Arthur Chu: “I can pretend to belong here better than Trayvon and Mike Brown were ever given the chance to.”
Greg Howard on what is happening in Ferguson should be required reading for us all.
Arabelle Sicardi of Rookie Mag continues sharing photos from ‘Most Important Ugly’, her photo series that plays with the idea of makeup as a manipulator of identity within the queer diaspora community.
Black Girls Talking spoke to curator Derica Shields about her work with The Future Weird, a film screening series that showcases experimental and science fiction short films from Africa and the Global South.

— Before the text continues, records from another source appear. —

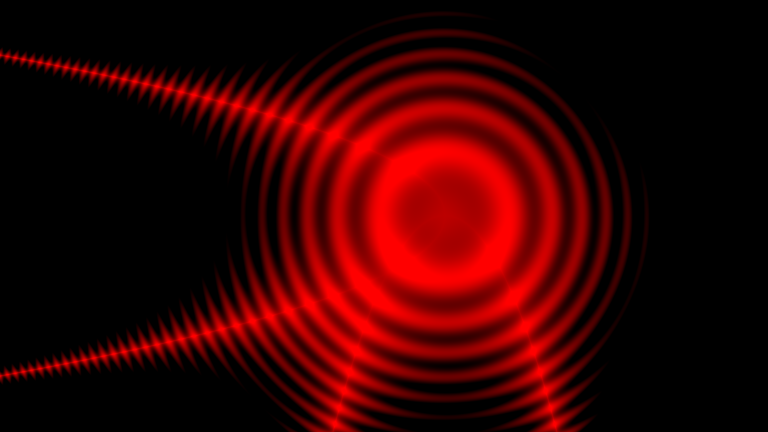
A Shadertoy shader for this background:

```glsl
// Red interference rings crossed by two glowing parabolas on black.

// Zero on both parabolas (one opens left, one opens down), growing away from them.
float parabolaField(vec2 p) {
    float opensLeft = p.y * p.y + 0.134 * p.x;
    float opensDown = p.x * p.x + 0.134 * p.y;
    return sqrt(abs(opensLeft * opensDown));
}

// Rings whose phase follows the squared radius, so they tighten outwards.
float rings(vec2 p) {
    return cos(160.0 * dot(p, p) - 3.63);
}

float glow(vec2 p) {
    return clamp(0.95 - 9.2 * parabolaField(p) + 0.24 * rings(p), 0.0, 1.0);
}

void mainImage(out vec4 fragColor, in vec2 fragCoord) {
    // Average a 3 x 3 grid of samples to smooth the thin spines and fringes.
    float red = 0.0;
    for (int i = 0; i < 9; i++) {
        vec2 offset = (vec2(i % 3, i / 3) - 1.0) / 3.0;
        vec2 p = (fragCoord + offset - 0.5 * iResolution.xy) / iResolution.y;
        red += glow(p - vec2(0.141, 0.001)) / 9.0;
    }
    fragColor = vec4(red, 0.0, 0.0, 1.0);
}
```
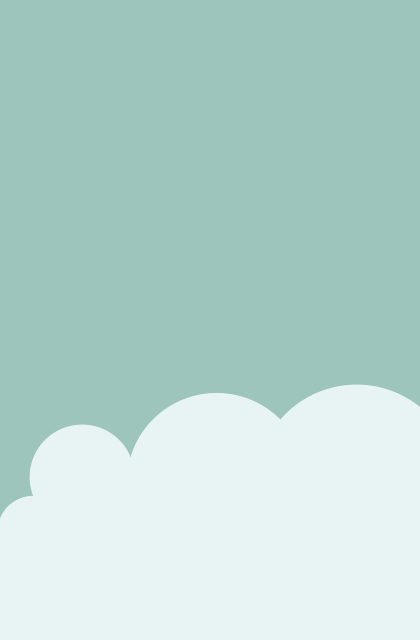
This background is drawn by a Shadertoy shader. Its source:

```glsl
// A pale cloud bank rising to the right under a flat, muted teal sky.
// The cloud is a union of circular puffs and a solid base, drawn as one
// signed distance field with a smooth edge.

// Signed distance to the whole cloud bank, in units of canvas height
float cloudDistance(vec2 p) {
    // Puffs from left to right: centre x, centre y, radius
    const vec3 puffs[4] = vec3[4](
        vec3(0.0521, 0.1693, 0.0560),
        vec3(0.1283, 0.2546, 0.0820),
        vec3(0.3385, 0.2454, 0.1406),
        vec3(0.5573, 0.2415, 0.1576)
    );

    // Stepped base that fills the space beneath the puffs
    float lowBase = p.y - 0.186;
    float highBase = max(p.y - 0.2546, 0.1283 - p.x);
    float d = min(lowBase, highBase);

    for (int i = 0; i < 4; i++) {
        d = min(d, length(p - puffs[i].xy) - puffs[i].z);
    }
    return d;
}

void mainImage(out vec4 fragColor, in vec2 fragCoord) {
    vec2 p = fragCoord / iResolution.y;
    float pixel = 1.0 / iResolution.y;

    vec3 skyTeal = vec3(0.617, 0.772, 0.738);
    vec3 cloudWhite = vec3(0.908, 0.955, 0.955);

    // Blend across about one pixel at the cloud's edge
    float cover = 1.0 - smoothstep(-0.6 * pixel, 0.6 * pixel, cloudDistance(p));
    fragColor = vec4(mix(skyTeal, cloudWhite, cover), 1.0);
}
```
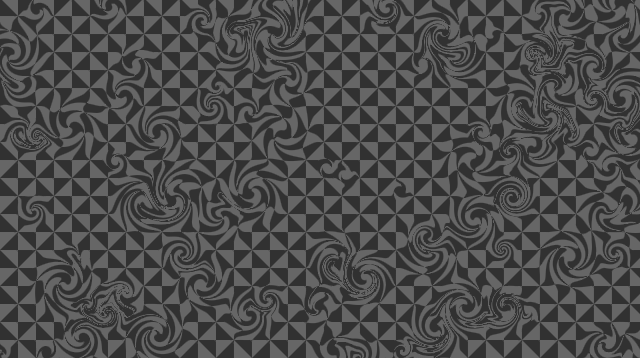
A Shadertoy shader for this pattern:

```glsl
// Pinwheel grid of grey triangles, disturbed by scattered whirlpools.
// Four families of straight lines split the plane into two alternating tones;
// before that, the plane is twisted inside many randomly placed discs.

const float CELLS_ACROSS = 35.56;             // grid squares over the width
const vec3  DARK  = vec3(0.193);
const vec3  LIGHT = vec3(0.400);
const int   SWIRL_COUNT = 110;
const vec2  SWIRL_RADIUS = vec2(0.6, 2.1);    // smallest, largest, in squares
const vec2  SWIRL_TWIST  = vec2(2.5, 6.5);    // weakest, strongest, in radians
const float SEED = 17.3;

// Four random values in 0..1 from one number
vec4 hash4(float n) {
    return fract(sin(n * vec4(12.9898, 78.233, 39.346, 53.717) + SEED) * 43758.5453);
}

// Rotates p about a centre, fading to no rotation at the rim
vec2 swirl(vec2 p, vec2 centre, float radius, float twist) {
    vec2 d = p - centre;
    float dist2 = dot(d, d);
    if (dist2 >= radius * radius) return p;
    float fade = 1.0 - sqrt(dist2) / radius;
    float angle = twist * fade * fade;
    float c = cos(angle), s = sin(angle);
    return centre + mat2(c, s, -s, c) * d;
}

// Applies every whirlpool in turn, so overlapping ones distort each other
vec2 warp(vec2 p, vec2 extent) {
    for (int i = 0; i < SWIRL_COUNT; i++) {
        vec4 h = hash4(float(i) + 1.0);
        float radius = mix(SWIRL_RADIUS.x, SWIRL_RADIUS.y, h.z);
        float strength = fract(h.w * 2.0);
        float turn = h.w < 0.5 ? -1.0 : 1.0;
        float twist = turn * mix(SWIRL_TWIST.x, SWIRL_TWIST.y, strength);
        p = swirl(p, h.xy * extent, radius, twist);
    }
    return p;
}

// Signed distance to the triangle edges: positive in dark triangles
float pinwheel(vec2 p) {
    vec4 lines = vec4(p, 0.5 * (p.x + p.y), 0.5 * (p.x - p.y));
    vec4 gap = abs(fract(lines + 0.5) - 0.5);
    gap.zw *= sqrt(2.0);
    float edge = min(min(gap.x, gap.y), min(gap.z, gap.w));
    vec4 band = mod(floor(lines), 2.0);
    float parity = mod(band.x + band.y + band.z + band.w, 2.0);
    return edge * (1.0 - 2.0 * parity);
}

void mainImage(out vec4 fragColor, in vec2 fragCoord) {
    float scale = CELLS_ACROSS / iResolution.x;
    vec2 p = warp(fragCoord * scale, iResolution.xy * scale);

    // Smooth over about one pixel of the warped pattern
    float field = pinwheel(p);
    float width = max(fwidth(field), 0.0001);
    float darkness = clamp(0.5 + field / width, 0.0, 1.0);
    fragColor = vec4(mix(LIGHT, DARK, darkness), 1.0);
}
```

This went up in June, but Jenny Zhang’s poetry never gets old, perhaps due to sentences like “the lycée where I teach is so toooottally me”.
It’s the summer of comic book heroes, including superheroes of color. Check out Colorline‘s list of PoC comic books for some late summer reading.
The website for Jeff Chang’s much anticipated new book Who We Be is now live.
AAWW pal Ava Chin talks about her new book, Eating Wildly: Foraging for Life, Love, and the Perfect Meal, with the LA Review of Books.
“I want to suggest that our attachments to our blood families are not only sentimental, they are political.”
“In the skirt of the ocean of sorrow, how many deserts yet remain!” Via Tanqueed, ‘The Poetics of Solidarity: Palestine in Modern Urdu Poetry’.
Molly Crabapple documents and draws the migrant workers of Abu Dhabi: “If you ask a thousand workers,” Ibrahim said, “not one will tell you we are happy.”
“People were very confused. They wanted to be serious! But they also wanted to be ‘fun.’” The latest N+1 takes on AAWW friend Tao Lin. [behind paywall]
Another Sikh hate crime occurred last weekend on Roosevelt Island. Two years ago, after the Oak Creek, Wisconsin shooting, Sonny Singh wrote about moving the conversation “away from how Sikh values and American values are compatible.”
Curator Christphoher Y. Lew talks to the artist collective GCC about their multi-media work on contemporary Gulf culture. An exhibition of their work is on view at PS. 1 MoMA.
Photographer Chris Arnade is leaving Brooklyn, and shares beautiful photos of the things he will miss: Yemeni restaurants on Cobble Hill, the Pigeon Keepers of Bushwick, Hasidic Jewish bakeries in Williamsburg.